Sacred War Memorials
Memorial Day began during the Civil War when women from the North and South spontaneously gathered to lay flowers on the soldiers’ freshly dug graves. The simple need to make a pilgrimage, to gather in a location to remember and honor our fallen has remained with us as the United States has endured more conflicts and more human losses throughout our history. This sentiment has prompted the building of three War Memorials in our Nation’s Capitol, Washington, DC – the Korean War Memorial, the Vietnam War Memorial and, most recently, the World War II Memorial.
This year we will journey to these three memorials, paying homage to the soldiers who have sacrificed for our freedoms and contemplating the meaning of these hallowed sites to the soldiers who fought in those wars and their families. In particular, we will commemorate last year’s 25th Anniversary of the Vietnam Wall, the most prominent icon of the Vietnam War, where Vietnam vets who lost buddies and families who lost loved ones come to touch the names of the fallen and leave letters and offerings of honor and love.
Also on the show, General Colin L. Powell (Ret.) will speak to the experience of Vietnam veterans returning from an unpopular war and offer thanks for their courage and dedication.
The Experience of Visiting a War Memorial
Vietnam Veterans Memorial:
Vietnam Veterans Memorial Wall:
Vietnam Women’s Memorial Foundation:
Vietnam Veterans Memorial Fund:
Vietnam Veterans Home Page:
Korean War Veterans Memorial:
NPS Korean War Memorial In-Depth Page:
World War II Memorial:
National World War II Memorial:
Arlington National Cemetery:
Arlington National Cemetery
The 2007 “National Memorial Day Concert” featured this hallowed ground and paid special attention to Arlington’s Section 60, where the soldiers from Iraq and Afghanistan who are eligible and choose to be buried at Arlington are laid to rest.

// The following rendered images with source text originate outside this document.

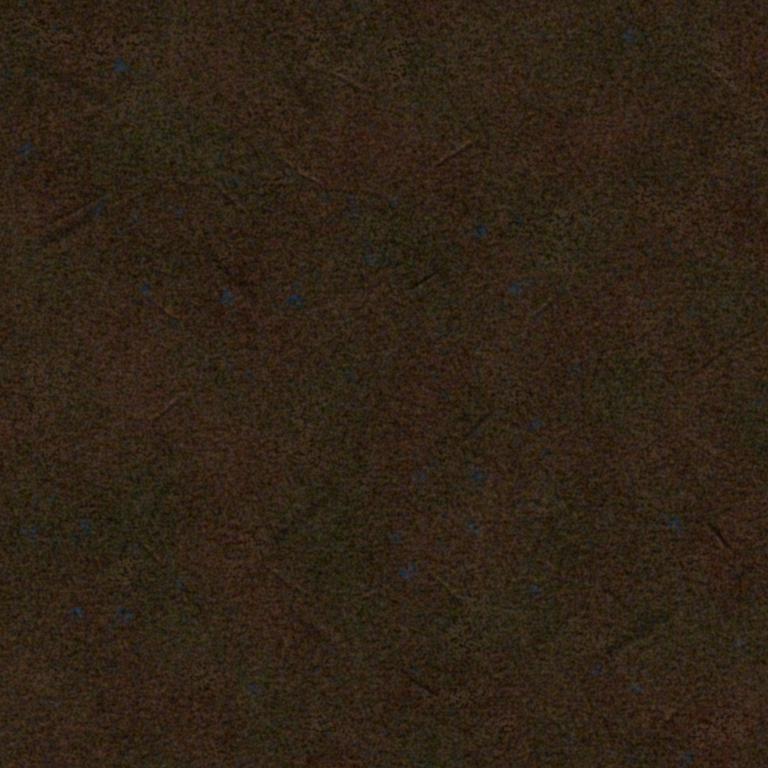
Write a WebGL 1 fragment shader that draws this texture.

```glsl
precision highp float;
// Dark brown weathered hide: fine grain, diagonal scratches and sparse blue flecks.

uniform vec2 u_resolution;

const vec3 BROWN = vec3(0.189, 0.138, 0.084);
const vec3 LIGHT_AXIS = vec3(1.0, 0.87, 0.72);
const vec3 RED_AXIS = vec3(0.034, -0.014, 0.004);
const vec3 BLUE_AXIS = vec3(-0.008, -0.002, 0.056);
const vec3 SCUFF = vec3(0.290, 0.210, 0.150);
const vec3 FLECK_BLUE = vec3(0.100, 0.200, 0.310);
const vec3 SPECK_TEAL = vec3(0.125, 0.160, 0.160);

float hash(vec2 p, float seed) {
  vec3 q = fract(vec3(p.xyx) * 0.1031 + seed * 0.0173);
  q += dot(q, q.yzx + 33.33);
  return fract((q.x + q.y) * q.z);
}

vec2 gradient(vec2 cell, float seed) {
  float angle = 6.2832 * hash(cell, seed);
  return vec2(cos(angle), sin(angle));
}

float gradientNoise(vec2 p, float seed) {
  vec2 i = floor(p);
  vec2 f = fract(p);
  vec2 u = f * f * f * (f * (f * 6.0 - 15.0) + 10.0);
  vec2 e = vec2(0.0, 1.0);
  float a = dot(gradient(i, seed), f);
  float b = dot(gradient(i + e.yx, seed), f - e.yx);
  float c = dot(gradient(i + e.xy, seed), f - e.xy);
  float d = dot(gradient(i + e.yy, seed), f - e.yy);
  return mix(mix(a, b, u.x), mix(c, d, u.x), u.y);
}

vec2 rotate(vec2 p, float angle) {
  float c = cos(angle);
  float s = sin(angle);
  return vec2(c * p.x + s * p.y, c * p.y - s * p.x);
}

// Tapered, slightly bent diagonal strokes on a jittered grid; x: light, y: dark.
vec2 strokes(vec2 p, float count, float density, float halfLength, float width, float seed) {
  vec2 base = floor(p * count);
  vec2 tone = vec2(0.0);
  for (int y = -1; y <= 1; y++) {
    for (int x = -1; x <= 1; x++) {
      vec2 id = base + vec2(float(x), float(y));
      vec2 jitter = vec2(hash(id, seed), hash(id, seed + 7.0));
      float present = step(hash(id, seed + 13.0), density);
      float side = hash(id, seed + 19.0) < 0.64 ? -1.0 : 1.0;
      float angle = side * mix(0.45, 0.9, hash(id, seed + 23.0));
      float size = mix(0.5, 1.0, hash(id, seed + 29.0));
      vec2 q = rotate(p - (id + 0.15 + 0.7 * jitter) / count, angle);
      float t = q.x / (halfLength * size);
      q.y += (jitter.x - 0.5) * 1.6 * width * t * t;
      float taper = 1.0 - smoothstep(0.35, 1.0, abs(t));
      float core = exp(-q.y * q.y / (width * width));
      float rim = exp(-pow(abs(q.y / width + 1.8), 2.0));
      float strength = present * taper * mix(0.5, 1.0, jitter.y);
      vec2 profile = vec2(core, 0.6 * rim);
      tone += strength * (hash(id, seed + 31.0) < 0.45 ? profile : profile.yx);
    }
  }
  return min(tone, 1.0);
}

float grain(vec2 p) {
  float fine = gradientNoise(rotate(p, 0.4) * 245.0, 1.0);
  float medium = gradientNoise(rotate(p, -0.3) * 135.0, 2.0);
  float weave = gradientNoise(p * vec2(65.0, 180.0), 3.0);
  return 0.68 * fine + 0.55 * medium + 0.4 * weave;
}

void main() {
  vec2 p = gl_FragCoord.xy / min(u_resolution.x, u_resolution.y);
  float wobble = gradientNoise(p * 60.0, 4.0);
  vec2 warped = p + 0.004 * vec2(wobble, gradientNoise(p * 60.0, 5.0));

  // Grain, broad mottling and small drifts of hue.
  float grit = grain(p);
  float mottle = gradientNoise(p * 5.0, 6.0) + 0.8 * gradientNoise(warped * 16.0, 7.0)
    + 0.9 * gradientNoise(warped * 42.0, 14.0);
  vec3 color = BROWN + LIGHT_AXIS * (0.125 * grit + 0.027 * mottle);
  color += RED_AXIS * (gradientNoise(p * 65.0, 8.0) + gradientNoise(p * 8.0, 15.0));
  color += BLUE_AXIS * gradientNoise(p * 75.0, 9.0);

  // Pale scuffed patches, broken up by the grain.
  float patches = gradientNoise(warped * 9.0, 10.0) + 0.8 * gradientNoise(warped * 28.0, 11.0);
  float scuff = smoothstep(0.25, 0.75, patches) * smoothstep(-0.3, 0.3, grit);
  color = mix(color, SCUFF, 0.55 * scuff);

  // Wide soft creases under thin crisp scratches.
  vec2 crease = strokes(warped, 4.0, 0.5, 0.085, 0.0065, 40.0);
  vec2 scratch = strokes(p + 0.0015 * wobble, 6.0, 0.6, 0.060, 0.0027, 90.0);
  color += LIGHT_AXIS * (0.028 * crease.x + 0.065 * scratch.x);
  color *= 1.0 - 0.28 * crease.y - 0.5 * scratch.y;

  // Dim teal specks and a few brighter blue flecks.
  float cluster = smoothstep(-0.3, 0.15, gradientNoise(p * 4.0, 12.0));
  float broken = smoothstep(-0.4, 0.05, gradientNoise(p * 120.0, 13.0));
  vec2 speck = strokes(warped, 36.0, 0.26, 0.012, 0.0036, 140.0);
  vec2 fleck = strokes(warped, 14.0, 0.18, 0.017, 0.0046, 190.0);
  vec3 teal = SPECK_TEAL + LIGHT_AXIS * 0.1 * grit;
  vec3 blue = FLECK_BLUE + LIGHT_AXIS * 0.1 * grit;
  color = mix(color, teal, 0.7 * cluster * broken * max(speck.x, speck.y));
  color = mix(color, blue, 0.85 * cluster * broken * max(fleck.x, fleck.y));

  gl_FragColor = vec4(clamp(color, 0.0, 1.0), 1.0);
}
```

Arlington has become a sort of War Memorial for those who are recently fallen and or whose specific memorial has not yet been created.